Reading an account of the adventures of Rodrigo Diaz de Vivar, popularly known as El Cid, I came across a delightful bit of history.
In the eleventh century the Iberian peninsula was a crazy free-for-all and among the players were the counts of Barcelona. At one point there were two counts who were joint rulers and also twins: Ramon Berenguer and Berenguer Ramon. These brothers were the son of Ramon Berenguer I (“the Old”). Anyway, Ramon Berenguer II (known as “the Towhead”) died in a hunting accident (oddly enough, William II of England died around the same time in similarly mysterious circumstances). Brother Berenguer Ramon II (known as “the Fratricide”) then took over. His nickname tells you something about the suspicions there were at the time over his involvement in his brother’s death.
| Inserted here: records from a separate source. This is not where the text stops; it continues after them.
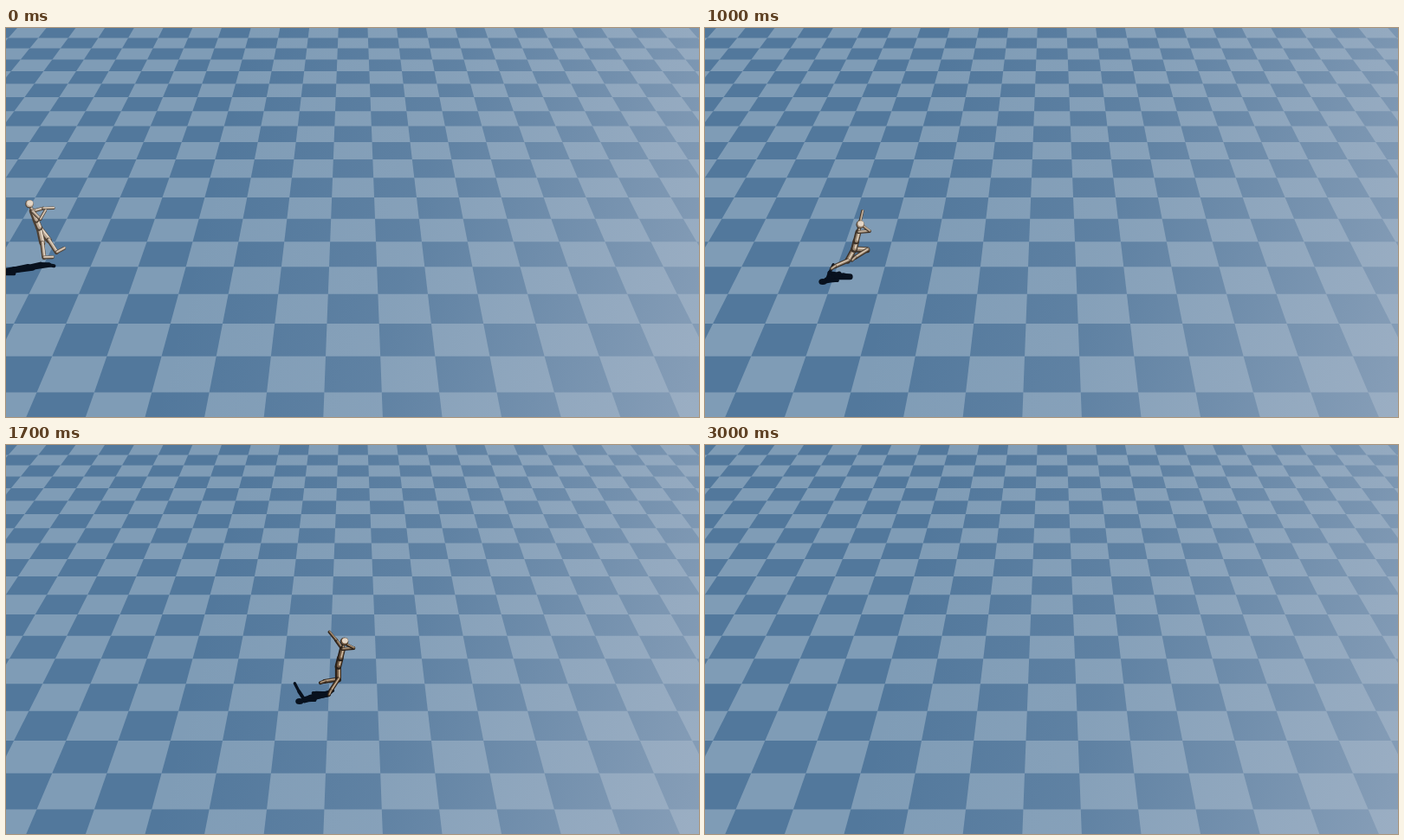
Recreate the animation shown at these times as an HTML page with a canvas. Size 800 by 450 pixels, loop 3400 ms.

```html
<!DOCTYPE html>
<html lang="en">
<head>
<meta charset="utf-8">
<title>Runner</title>
<style>
  html, body { margin: 0; width: 100%; height: 100%; overflow: hidden; background: #7f9cb6; }
  canvas { display: block; width: 800px; height: 450px; }
</style>
</head>
<body>
<canvas id="stage" width="800" height="450"></canvas>
<script>
const ctx = document.getElementById('stage').getContext('2d');
const LOOP = 3400, STEP = 100, LAST = 30;
const SHADOW = '#08111e';
const RAD = Math.PI / 180;

const { sin, cos, min, exp } = Math;
const mix = (a, b, u) => a + (b - a) * u;
const ease = u => u * u * (3 - 2 * u);

// Angles are in degrees: 0 points down, 90 ahead, 180 up.
function pose(n) {
  const run = ease(min(1, n / 7)), u = n / 25;
  const x = 38 + 642 * u ** (1.46 + .1 / u);
  const ground = 286 - 15 * exp(-n / 8);
  const hip = { x, y: mix(231, 256, run), far: 0 };
  const bones = [];

  function bone(from, angle, length, width, far = 0) {
    const to = {
      x: from.x + length * sin(angle * RAD),
      y: from.y + length * cos(angle * RAD),
      far
    };
    bones.push({ from, to, width });
    return to;
  }

  function leg(phase, still) {
    const p = phase * RAD;
    const stride = 14.5 + 58 * cos(p) + 14.5 * cos(2 * p);
    const bend = 74 + 54 * cos(p) - 24 * sin(p) + 17 * cos(2 * p);
    const thigh = mix(still, stride, run), shin = thigh - mix(5, bend, run);
    const knee = bone(hip, thigh, mix(18, 15, run), 7);
    const ankle = bone(knee, shin, mix(17, 16, run), 5);
    bone(ankle, shin + mix(85, 10, run), mix(10, 5, run), 4);
  }

  function arm(shoulder, upper, fore, far) {
    const elbow = bone(shoulder, upper, 13, 4, far / 2);
    bone(elbow, fore, 12, 3.4, far);
  }

  const lean = mix(202, 166, run);
  const neck = { x: x + 20.5 * sin(lean * RAD), y: hip.y + 20.5 * cos(lean * RAD), far: 0 };
  arm(neck, 105 + 6.5 * n, 92 + 7.5 * n, run);
  leg(90 * n + 180, 38);
  leg(90 * n, 12);
  const waist = bone(hip, lean, 9.5, 7.6);
  bone(waist, lean, 11, 7);
  const head = bone(neck, lean, 9, 3.5);
  arm(neck, mix(45, 95, run), 150 + 95 * sin(Math.PI * u / 1.2), 0);
  return { x, ground, bones, head };
}

function line(a, b, width, color, shift = 0) {
  ctx.strokeStyle = color;
  ctx.lineWidth = width;
  ctx.beginPath();
  ctx.moveTo(a.x + shift, a.y - shift);
  ctx.lineTo(b.x + shift, b.y - shift);
  ctx.stroke();
}

function disc(x, y, rx, ry, color) {
  ctx.fillStyle = color;
  ctx.beginPath();
  ctx.ellipse(x, y, rx, ry, 0, 0, 7);
  ctx.fill();
}

function drawShadow({ x, ground, bones, head }) {
  const reach = .7 + .00055 * x;
  const cast = p => {
    const h = ground - p.y;
    return { x: p.x - reach * h + 22 * p.far, y: ground + 1 + .2 * h - 23 * p.far };
  };
  for (const { from, to, width } of bones) line(cast(from), cast(to), width, SHADOW);
  const top = cast(head);
  disc(top.x, top.y, 4.6, 3.5, SHADOW);
}

// The light comes from the right, so the near side darkens along the way.
function drawFigure({ x, bones, head }) {
  const u = min(1, x / 420);
  const tint = (a, b) => `rgb(${a.map((v, i) => Math.round(mix(v, b[i], u)))})`;
  const dark = tint([80, 66, 54], [36, 28, 21]);
  const base = tint([192, 174, 155], [104, 80, 56]);
  const light = tint([232, 221, 208], [208, 186, 158]);
  for (const { from, to, width } of bones) {
    line(from, to, width, dark);
    line(from, to, width * .62, base, width * .1);
    line(from, to, width * .22, light, width * .2);
  }
  disc(head.x, head.y, 4.7, 4.7, dark);
  disc(head.x + .4, head.y - .5, 4.1, 4.1, base);
  disc(head.x + .8, head.y - 1.1, 3.4, 3.1, '#e4d6c6');
}

function drawFloor() {
  const depth = k => 1 / (k + 19.6);
  const px = (c, k) => 400.6 + 1301 * c * depth(k);
  const py = k => -435 + 16785 * depth(k);
  ctx.fillStyle = '#7f9cb6';
  ctx.fillRect(0, 0, 800, 450);
  ctx.fillStyle = '#52789c';
  for (let k = -1; k < 20; k++) {
    for (let c = -13; c <= 13; c++) {
      if ((k + c) % 2) continue;
      ctx.beginPath();
      ctx.moveTo(px(c - .5, k), py(k));
      ctx.lineTo(px(c + .5, k), py(k));
      ctx.lineTo(px(c + .5, k + 1), py(k + 1));
      ctx.lineTo(px(c - .5, k + 1), py(k + 1));
      ctx.fill();
    }
  }
  const haze = ctx.createLinearGradient(250, 130, 830, 275);
  haze.addColorStop(0, 'rgba(176,188,205,0)');
  haze.addColorStop(.4, 'rgba(176,188,205,.14)');
  haze.addColorStop(1, 'rgba(176,188,205,.55)');
  ctx.fillStyle = haze;
  ctx.fillRect(0, 0, 800, 450);
}

let shown = -1;
function tick(now) {
  const n = min(LAST, Math.floor(now % LOOP / STEP));
  if (n !== shown) {
    shown = n;
    drawFloor();
    if (n < LAST) {
      const runner = pose(n);
      drawShadow(runner);
      drawFigure(runner);
    }
  }
  requestAnimationFrame(tick);
}

ctx.lineCap = ctx.lineJoin = 'round';
tick(0);
</script>
</body>
</html>
```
That all this was going on between twins with reversed names just seemed like too much fun for me. As things worked out, the Fratricide Berenguer Ramon was later succeeded by his brother the Towhead’s son, who became Ramon Berenguer III (and who was also Ramon Berenguer I, Count of Provence). With these unimaginative names you can tell why they needed additional descriptive monikers. Ramon Berenguer III is known as the Great on account of his success in battle. On his death he left his Catalan possessions to his eldest son Ramon Berenguer IV and Provence to his younger son, Berenguer Ramon.